*Jingle Bells. I found these at the dollar store. They’re just small bells, meant for necklaces, I think. Or you can use an old one you might have around from Christmas. I stuffed mine into a small drawstring bag filled with extra fiber fill before putting it into my block.

*Sewing Machine, or needle and thread. This is a very simple project and we’re using a straight stitch either way. A polyester thread will cost about $2-3 a spool, and you’ll use very little of it. If you’re using needle and thread, just make sure you use a double thickness for extra strength by threading your needle and pulling the thread all the way through to make a double line. Knot at the end.
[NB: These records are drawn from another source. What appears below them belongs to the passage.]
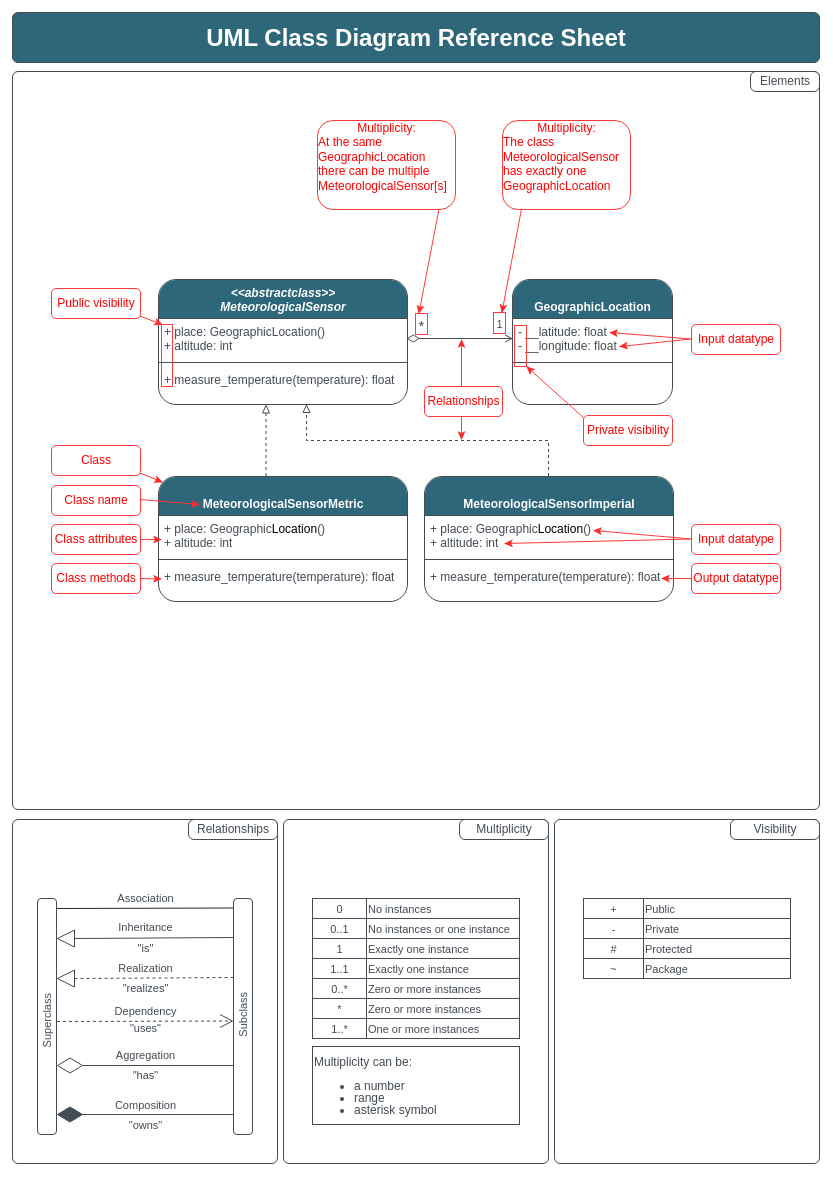
<!DOCTYPE html>
<html lang="en">
<head>
<meta charset="utf-8">
<title>UML Class Diagram Reference Sheet</title>
<style>
:root {
  --teal: #2d6779;
  --ink: #434b54;
  --note: #ff0000;
  --note-line: #ff3a3a;
  --paper: #ffffff;
}
* { box-sizing: border-box; margin: 0; padding: 0; }
html, body { width: 833px; height: 1177px; overflow: hidden; background: var(--paper); }
body { font: 12px/14px "Liberation Sans", Arial, sans-serif; color: var(--ink); }
.sheet {
  width: 833px; height: 1177px; padding: 12px 13px 0 12px;
  display: grid; grid-template-rows: 51px 739px 346px; row-gap: 8px; align-content: start;
}
.title {
  display: flex; align-items: center; justify-content: center;
  background: var(--teal); border: 1px solid var(--ink); border-radius: 6px;
  color: var(--paper); font-size: 24px; line-height: 28px; font-weight: bold;
}
.panel { position: relative; border: 1px solid var(--ink); border-radius: 6px; }
.tab {
  position: absolute; top: -1px; right: -1px; width: 90px; height: 21px;
  border: 1px solid var(--ink); border-radius: 6px; background: var(--paper);
  font-size: 12px; font-weight: normal; line-height: 19px; text-align: center;
}
.elements .tab { width: 70px; }
.references { display: flex; justify-content: space-between; padding-top: 1px; }
.references .panel { width: 266px; padding: 78px 0 0 28px; }

/* Diagram layers share the coordinates of the sheet */
.diagram { position: absolute; left: -13px; top: -72px; width: 833px; height: 811px; }
.relations { position: absolute; left: -13px; top: -820px; width: 279px; height: 1164px; }
.lines { position: absolute; left: 0; top: 0; }

.class-box {
  position: absolute; width: 250px; height: 126px; overflow: hidden;
  display: grid; grid-template-rows: 39px 44px 1fr;
  border: 1px solid var(--ink); border-radius: 18px; background: var(--paper);
}
.class-box header {
  display: flex; flex-direction: column; justify-content: flex-end; padding-bottom: 4px;
  background: var(--teal); border-bottom: 1px solid var(--ink);
  color: var(--paper); font-weight: bold; text-align: center;
}
.class-box .attributes { padding: 6px 0 0 5px; border-bottom: 1px solid var(--ink); white-space: nowrap; }
.class-box .methods { padding: 10px 0 0 5px; white-space: nowrap; }
.class-box b { font-weight: normal; color: #000; }
.abstract header { font-style: italic; }
.sensor { left: 158px; top: 279px; }
.location { left: 512px; top: 279px; width: 161px; }
.metric { left: 158px; top: 476px; }
.imperial { left: 424px; top: 476px; }

.label, .note, .frame { position: absolute; border: 1px solid var(--note-line); }
.label {
  width: 90px; height: 31px; border-radius: 5px; background: var(--paper);
  color: var(--note); line-height: 28px; text-align: center; white-space: nowrap;
  display: flex; justify-content: center;
}
.note {
  top: 120px; height: 90px; border-radius: 16px; background: var(--paper);
  color: var(--note); line-height: 14.4px; white-space: nowrap;
}
.note h3 { font: inherit; text-align: center; }
.frame { text-align: center; font-size: 11px; line-height: 22px; }
.frame.star { font-size: 14px; line-height: 24px; }

.bar {
  position: absolute; top: 898px; width: 20px; height: 237px;
  border: 1px solid var(--ink); border-radius: 4px;
  display: flex; align-items: center; justify-content: center; font-size: 11px;
}
.bar span { writing-mode: vertical-rl; transform: rotate(180deg); }
.relation-names { list-style: none; font-size: 11px; text-align: center; }
.relation-names li { position: absolute; left: 56px; width: 179px; }

table { border-collapse: collapse; width: 208px; table-layout: fixed; font-size: 11px; }
td { height: 20px; border: 1px solid var(--ink); line-height: 14px; padding-left: 1px; white-space: nowrap; }
td:first-child { width: 54px; text-align: center; padding: 0; }
.visibility td:first-child { width: 60px; }
.summary {
  width: 208px; height: 79px; margin-top: 7px; padding: 8px 0 0 1px;
  border: 1px solid var(--ink);
}
.summary ul { margin-top: 11px; padding-left: 40px; line-height: 12px; }
</style>
</head>
<body>
<main class="sheet">
  <h1 class="title">UML Class Diagram Reference Sheet</h1>

  <section class="panel elements">
    <h2 class="tab">Elements</h2>
    <div class="diagram">
      <article class="class-box abstract sensor">
        <header><span>&lt;&lt;abstractclass&gt;&gt;</span><span>MeteorologicalSensor</span></header>
        <div class="attributes">+ place: GeographicLocation()<br>+ altitude: int</div>
        <div class="methods">+ measure_temperature(temperature): float</div>
      </article>
      <article class="class-box location">
        <header>GeographicLocation</header>
        <div class="attributes">- __latitude: float<br>- __longitude: float</div>
        <div class="methods"></div>
      </article>
      <article class="class-box metric">
        <header>MeteorologicalSensorMetric</header>
        <div class="attributes">+ place: Geographic<b>Location</b>()<br>+ altitude: int</div>
        <div class="methods">+ measure_temperature(temperature): float</div>
      </article>
      <article class="class-box imperial">
        <header>MeteorologicalSensorImperial</header>
        <div class="attributes">+ place: Geographic<b>Location</b>()<br>+ altitude: int</div>
        <div class="methods">+ measure_temperature(temperature): float</div>
      </article>

      <aside class="note" style="left:317px;width:139px">
        <h3>Multiplicity:</h3>
        <p>At the same<br>GeographicLocation<br>there can be multiple<br>MeteorologicalSensor[s]</p>
      </aside>
      <aside class="note" style="left:502px;width:129px">
        <h3>Multiplicity:</h3>
        <p>The class<br>MeteorologicalSensor<br>has exactly one<br>GeographicLocation</p>
      </aside>

      <svg class="lines" width="833" height="811" fill="none" aria-hidden="true">
        <defs>
          <marker id="pointer" markerUnits="userSpaceOnUse" markerWidth="9" markerHeight="8" refX="8" refY="4" orient="auto">
            <path d="M0 0L9 4L0 8L2 4Z" fill="#ff2a2a"/>
          </marker>
        </defs>
        <g class="class-relations" stroke="#434b54">
          <path d="M419 338.5H511M505 335L512 338.5L505 342"/>
          <path d="M407.5 338.5L413.5 335L419 338.5L413.5 342Z" fill="#fff"/>
          <g stroke-dasharray="3 3">
            <path d="M266 476V413"/>
            <path d="M548.5 476V440.5H306.5V413"/>
          </g>
          <path d="M262.5 413L266 405.5L269.5 413Z" fill="#fff"/>
          <path d="M303 412.5L306.5 405L310 412.5Z" fill="#fff"/>
        </g>
        <g class="pointers" stroke="#ff3a3a" marker-end="url(#pointer)">
          <path marker-end="url(#pointer)" d="M439 209L419 313"/>
          <path marker-end="url(#pointer)" d="M521.5 209L502 312"/>
          <path marker-end="url(#pointer)" d="M140 316L162 324.5"/>
          <path marker-end="url(#pointer)" d="M691 339L610 332.5"/>
          <path marker-end="url(#pointer)" d="M691 339L620 346.5"/>
          <path marker-end="url(#pointer)" d="M461.5 387V340"/>
          <path marker-end="url(#pointer)" d="M461.5 416V439"/>
          <path marker-end="url(#pointer)" d="M584 418L527 367"/>
          <path marker-end="url(#pointer)" d="M140 473L162 482"/>
          <path marker-end="url(#pointer)" d="M140 499.5L199 504.5"/>
          <path marker-end="url(#pointer)" d="M140 539.5H161"/>
          <path marker-end="url(#pointer)" d="M140 578.5L161 579"/>
          <path marker-end="url(#pointer)" d="M691 539L594 530.5"/>
          <path marker-end="url(#pointer)" d="M691 539L505 543.5"/>
          <path marker-end="url(#pointer)" d="M691 578.5H662"/>
        </g>
      </svg>

      <span class="frame" style="left:161px;top:324px;width:12px;height:63px"></span>
      <span class="frame" style="left:514px;top:325px;width:13px;height:42px"></span>
      <span class="frame star" style="left:415px;top:313px;width:13px;height:22px">*</span>
      <span class="frame" style="left:493px;top:312px;width:13px;height:22px">1</span>

      <span class="label" style="left:51px;top:288px">Public visibility</span>
      <span class="label" style="left:691px;top:324px">Input datatype</span>
      <span class="label" style="left:424px;top:386px;width:79px">Relationships</span>
      <span class="label" style="left:583px;top:415px">Private visibility</span>
      <span class="label" style="left:51px;top:445px">Class</span>
      <span class="label" style="left:51px;top:485px">Class name</span>
      <span class="label" style="left:51px;top:524px">Class attributes</span>
      <span class="label" style="left:51px;top:563px">Class methods</span>
      <span class="label" style="left:691px;top:524px">Input datatype</span>
      <span class="label" style="left:691px;top:563px">Output datatype</span>
    </div>
  </section>

  <div class="references">
    <section class="panel relationships">
      <h2 class="tab">Relationships</h2>
      <div class="relations">
        <div class="bar" style="left:37px;padding-top:7px"><span>Superclass</span></div>
        <div class="bar" style="left:233px;padding-bottom:4px"><span>Subclass</span></div>
        <svg class="lines" width="279" height="1164" fill="none" stroke="#434b54" aria-hidden="true">
          <path class="association" d="M57 908.5L233 908" stroke="#222a33"/>
          <path class="inheritance" d="M74.5 938.5L233 937.5M57.5 938.5L74.5 930V947Z"/>
          <path class="realization" d="M74.5 978.5L233 977.5" stroke-dasharray="3 3"/>
          <path d="M57.5 978.5L74.5 970V987Z"/>
          <path class="dependency" d="M57 1021.5L232 1021" stroke-dasharray="3 3"/>
          <path d="M220 1014.5L232.5 1021L220 1027.5"/>
          <path class="aggregation" d="M82.5 1065.5H233M57.5 1065.5L70 1058L82.5 1065.5L70 1073Z"/>
          <path class="composition" d="M82 1114.5H233M57.5 1114.5L70 1107L82.5 1114.5L70 1122Z" fill="#434b54"/>
        </svg>
        <ul class="relation-names">
          <li style="top:891px">Association</li>
          <li style="top:920px">Inheritance</li>
          <li style="top:941px">"is"</li>
          <li style="top:961px">Realization</li>
          <li style="top:981px">"realizes"</li>
          <li style="top:1004px">Dependency</li>
          <li style="top:1021px">"uses"</li>
          <li style="top:1048px">Aggregation</li>
          <li style="top:1068px">"has"</li>
          <li style="top:1098px">Composition</li>
          <li style="top:1118px">"owns"</li>
        </ul>
      </div>
    </section>

    <section class="panel multiplicity">
      <h2 class="tab">Multiplicity</h2>
      <table>
        <tr><td>0</td><td>No instances</td></tr>
        <tr><td>0..1</td><td>No instances or one instance</td></tr>
        <tr><td>1</td><td>Exactly one instance</td></tr>
        <tr><td>1..1</td><td>Exactly one instance</td></tr>
        <tr><td>0..*</td><td>Zero or more instances</td></tr>
        <tr><td>*</td><td>Zero or more instances</td></tr>
        <tr><td>1..*</td><td>One or more instances</td></tr>
      </table>
      <div class="summary">
        <p>Multiplicity can be:</p>
        <ul>
          <li>a number</li>
          <li>range</li>
          <li>asterisk symbol</li>
        </ul>
      </div>
    </section>

    <section class="panel visibility">
      <h2 class="tab">Visibility</h2>
      <table>
        <tr><td>+</td><td>Public</td></tr>
        <tr><td>-</td><td>Private</td></tr>
        <tr><td>#</td><td>Protected</td></tr>
        <tr><td>~</td><td>Package</td></tr>
      </table>
    </section>
  </div>
</main>
</body>
</html>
*Iron out your fabrics and cut out 6 squares total. Line them up in the order you want to sew them. This will be 4 squares for the sides, and 2 for the top and bottom. Be aware of stretchy fabrics that may prove tricky. You can still use them, but know that if you’re using a sewing machine you may have extra fabric at the end of your line because of the stretch. Straight pins can help correct this, but not always. Don’t worry about it if it does happen. Just trim it up. It’s a baby toy. No need for perfection. They’ll love it anyway.

*With right sides together, sew the sides of the first two pieces at 1/4 inch from the edge. Back stitch at the beginning and end to secure and then cut your thread. If you’re hand stitching, secure by going back over your first couple stitches. There is no need to trim up, as we’ll be turning it inside out. Continue with the 3rd piece to the 2nd piece, and then the 4th to the 3rd. Finally sew the 4th piece to the 1st. You now have a cube with open ends.
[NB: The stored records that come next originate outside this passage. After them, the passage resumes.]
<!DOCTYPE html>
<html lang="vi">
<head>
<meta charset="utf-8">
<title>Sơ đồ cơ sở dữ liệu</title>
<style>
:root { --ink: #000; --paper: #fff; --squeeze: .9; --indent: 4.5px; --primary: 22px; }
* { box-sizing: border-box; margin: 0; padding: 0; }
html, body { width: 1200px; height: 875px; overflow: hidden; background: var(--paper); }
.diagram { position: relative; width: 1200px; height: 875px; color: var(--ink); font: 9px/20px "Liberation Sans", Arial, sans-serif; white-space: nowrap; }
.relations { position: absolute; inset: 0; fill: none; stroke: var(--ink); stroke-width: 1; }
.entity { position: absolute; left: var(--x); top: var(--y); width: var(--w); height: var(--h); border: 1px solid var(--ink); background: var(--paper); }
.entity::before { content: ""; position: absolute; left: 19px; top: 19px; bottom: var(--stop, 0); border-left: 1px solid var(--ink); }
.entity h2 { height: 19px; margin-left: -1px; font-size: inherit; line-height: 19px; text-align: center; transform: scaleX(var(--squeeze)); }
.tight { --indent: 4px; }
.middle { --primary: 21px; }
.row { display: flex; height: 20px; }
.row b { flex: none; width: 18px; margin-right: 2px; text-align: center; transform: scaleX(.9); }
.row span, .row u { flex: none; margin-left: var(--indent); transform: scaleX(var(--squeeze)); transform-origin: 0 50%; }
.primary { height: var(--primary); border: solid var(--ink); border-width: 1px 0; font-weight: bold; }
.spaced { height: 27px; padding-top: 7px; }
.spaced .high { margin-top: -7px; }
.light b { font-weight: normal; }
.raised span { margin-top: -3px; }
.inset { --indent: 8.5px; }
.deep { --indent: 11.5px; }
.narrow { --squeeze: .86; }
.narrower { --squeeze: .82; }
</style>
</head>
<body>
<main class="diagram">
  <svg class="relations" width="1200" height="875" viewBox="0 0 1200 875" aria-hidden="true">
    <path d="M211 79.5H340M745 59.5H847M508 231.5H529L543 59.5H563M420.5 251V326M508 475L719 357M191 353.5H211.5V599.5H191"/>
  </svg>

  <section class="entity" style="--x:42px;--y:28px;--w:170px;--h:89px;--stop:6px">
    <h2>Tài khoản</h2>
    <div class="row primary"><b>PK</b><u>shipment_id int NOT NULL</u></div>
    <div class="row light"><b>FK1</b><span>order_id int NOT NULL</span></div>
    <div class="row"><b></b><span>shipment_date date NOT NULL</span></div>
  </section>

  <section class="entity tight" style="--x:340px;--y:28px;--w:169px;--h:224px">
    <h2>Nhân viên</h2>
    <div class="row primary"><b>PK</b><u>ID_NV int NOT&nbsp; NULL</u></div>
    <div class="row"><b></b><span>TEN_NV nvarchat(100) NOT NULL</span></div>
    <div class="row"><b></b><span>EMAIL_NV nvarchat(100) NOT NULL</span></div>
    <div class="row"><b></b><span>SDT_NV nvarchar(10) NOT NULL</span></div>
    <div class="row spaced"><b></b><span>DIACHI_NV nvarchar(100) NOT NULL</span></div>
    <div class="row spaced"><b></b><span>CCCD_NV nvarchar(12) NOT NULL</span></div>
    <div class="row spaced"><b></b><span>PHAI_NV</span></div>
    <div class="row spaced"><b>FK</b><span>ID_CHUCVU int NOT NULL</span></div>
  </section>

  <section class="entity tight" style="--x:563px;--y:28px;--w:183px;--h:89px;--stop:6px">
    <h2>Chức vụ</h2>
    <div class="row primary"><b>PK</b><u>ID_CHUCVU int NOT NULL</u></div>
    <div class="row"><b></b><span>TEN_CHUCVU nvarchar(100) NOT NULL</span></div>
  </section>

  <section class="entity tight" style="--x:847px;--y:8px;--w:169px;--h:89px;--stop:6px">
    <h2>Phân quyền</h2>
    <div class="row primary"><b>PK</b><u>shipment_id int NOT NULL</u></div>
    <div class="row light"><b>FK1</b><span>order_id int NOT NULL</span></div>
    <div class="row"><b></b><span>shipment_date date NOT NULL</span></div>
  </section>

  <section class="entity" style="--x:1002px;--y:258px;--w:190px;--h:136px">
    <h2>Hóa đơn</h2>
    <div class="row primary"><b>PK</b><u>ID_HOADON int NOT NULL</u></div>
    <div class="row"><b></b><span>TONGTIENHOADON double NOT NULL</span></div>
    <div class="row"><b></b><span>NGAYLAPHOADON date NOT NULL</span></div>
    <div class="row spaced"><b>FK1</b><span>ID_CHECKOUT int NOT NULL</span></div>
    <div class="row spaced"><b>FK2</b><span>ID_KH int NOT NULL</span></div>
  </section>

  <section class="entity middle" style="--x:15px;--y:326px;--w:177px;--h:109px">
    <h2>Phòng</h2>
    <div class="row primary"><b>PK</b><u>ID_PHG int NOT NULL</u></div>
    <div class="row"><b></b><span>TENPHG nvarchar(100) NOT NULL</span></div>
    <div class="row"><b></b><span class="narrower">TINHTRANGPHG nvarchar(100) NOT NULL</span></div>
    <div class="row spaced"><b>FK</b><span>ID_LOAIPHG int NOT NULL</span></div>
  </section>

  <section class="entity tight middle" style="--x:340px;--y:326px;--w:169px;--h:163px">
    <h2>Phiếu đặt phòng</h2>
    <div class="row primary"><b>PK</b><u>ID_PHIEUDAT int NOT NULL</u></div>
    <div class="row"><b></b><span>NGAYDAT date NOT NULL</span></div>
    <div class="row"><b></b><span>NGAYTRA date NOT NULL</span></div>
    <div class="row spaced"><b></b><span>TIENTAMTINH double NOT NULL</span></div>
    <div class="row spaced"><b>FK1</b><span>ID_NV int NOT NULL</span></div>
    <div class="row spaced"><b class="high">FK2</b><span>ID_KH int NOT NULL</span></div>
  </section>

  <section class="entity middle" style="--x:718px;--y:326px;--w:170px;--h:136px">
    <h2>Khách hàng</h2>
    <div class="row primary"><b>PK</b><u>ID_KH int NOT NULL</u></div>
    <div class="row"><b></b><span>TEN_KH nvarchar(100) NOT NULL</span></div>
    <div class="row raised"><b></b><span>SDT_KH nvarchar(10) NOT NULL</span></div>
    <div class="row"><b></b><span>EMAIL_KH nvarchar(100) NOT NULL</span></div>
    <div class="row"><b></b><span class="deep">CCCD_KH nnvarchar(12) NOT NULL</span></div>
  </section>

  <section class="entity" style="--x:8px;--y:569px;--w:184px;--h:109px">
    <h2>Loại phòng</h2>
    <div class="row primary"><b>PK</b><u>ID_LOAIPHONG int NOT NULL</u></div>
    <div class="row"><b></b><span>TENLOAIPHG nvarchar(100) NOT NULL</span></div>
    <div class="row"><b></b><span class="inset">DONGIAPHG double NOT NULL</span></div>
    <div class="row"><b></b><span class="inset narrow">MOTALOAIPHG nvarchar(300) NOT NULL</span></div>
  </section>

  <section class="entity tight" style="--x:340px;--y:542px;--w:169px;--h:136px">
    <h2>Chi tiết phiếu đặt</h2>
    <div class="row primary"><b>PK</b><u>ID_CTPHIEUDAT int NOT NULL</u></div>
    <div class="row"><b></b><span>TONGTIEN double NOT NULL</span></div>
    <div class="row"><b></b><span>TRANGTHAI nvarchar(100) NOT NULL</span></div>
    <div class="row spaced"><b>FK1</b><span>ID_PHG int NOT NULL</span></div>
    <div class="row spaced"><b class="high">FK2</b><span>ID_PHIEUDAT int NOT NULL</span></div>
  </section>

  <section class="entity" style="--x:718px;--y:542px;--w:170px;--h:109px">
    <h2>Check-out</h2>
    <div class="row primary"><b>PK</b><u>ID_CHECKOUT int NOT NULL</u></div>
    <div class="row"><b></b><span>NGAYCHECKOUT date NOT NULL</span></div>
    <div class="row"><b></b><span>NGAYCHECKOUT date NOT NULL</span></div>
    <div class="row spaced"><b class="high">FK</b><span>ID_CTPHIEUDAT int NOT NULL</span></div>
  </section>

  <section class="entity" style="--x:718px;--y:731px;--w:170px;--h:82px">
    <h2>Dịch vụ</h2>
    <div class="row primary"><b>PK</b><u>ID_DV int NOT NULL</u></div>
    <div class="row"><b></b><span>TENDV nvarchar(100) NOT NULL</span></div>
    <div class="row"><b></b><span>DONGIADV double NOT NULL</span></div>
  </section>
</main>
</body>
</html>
*Again with right sides together, sew your top piece on. This generally works best if you pin it, and if you start by sewing opposite sides. For example, sew 1 side of the top square to 1 side of your cube, and then instead of continuing on to the side that is touching what you’ve sewn (the perpendicular line), cut your thread and sew the opposite side (the parallel). Now sew the other 2 open sides the same way, remembering to back stitch.

*Sew the bottom piece on the same way, except for the final side, which you’ll leave a gap in the middle of to insert your filling into. Turn right side out by pulling the fabric through the gap. Poke out your corners with the eraser end of a pencil.

*Insert your filling, followed by your jingles, followed by more filling. Don’t over stuff, you want it to have a little bit of cushion room for baby to get a grip on it.

*Turn your gap seams to the inside, and slip stitch together with your needle and thread (don’t forget to back stitch!), tucking the knotted ends inside. You can always use your machine here as well if you can maneuver the block enough to get it under the foot. Cut your end threads.

All done! While this little block is made for a baby, it’s also a great toy for a 2 year old learning to catch! My daughter had a great time playing with it, and the angles and different textures make for easier catching. As an added bonus it’s very lightweight and soft, so won’t hurt if she misses and gets a face plant. :) It’s machine washable and dryable. And if you put a tennis ball in the dryer with it, it helps to keep it plush, pushing around the filling inside.

Happy sewing!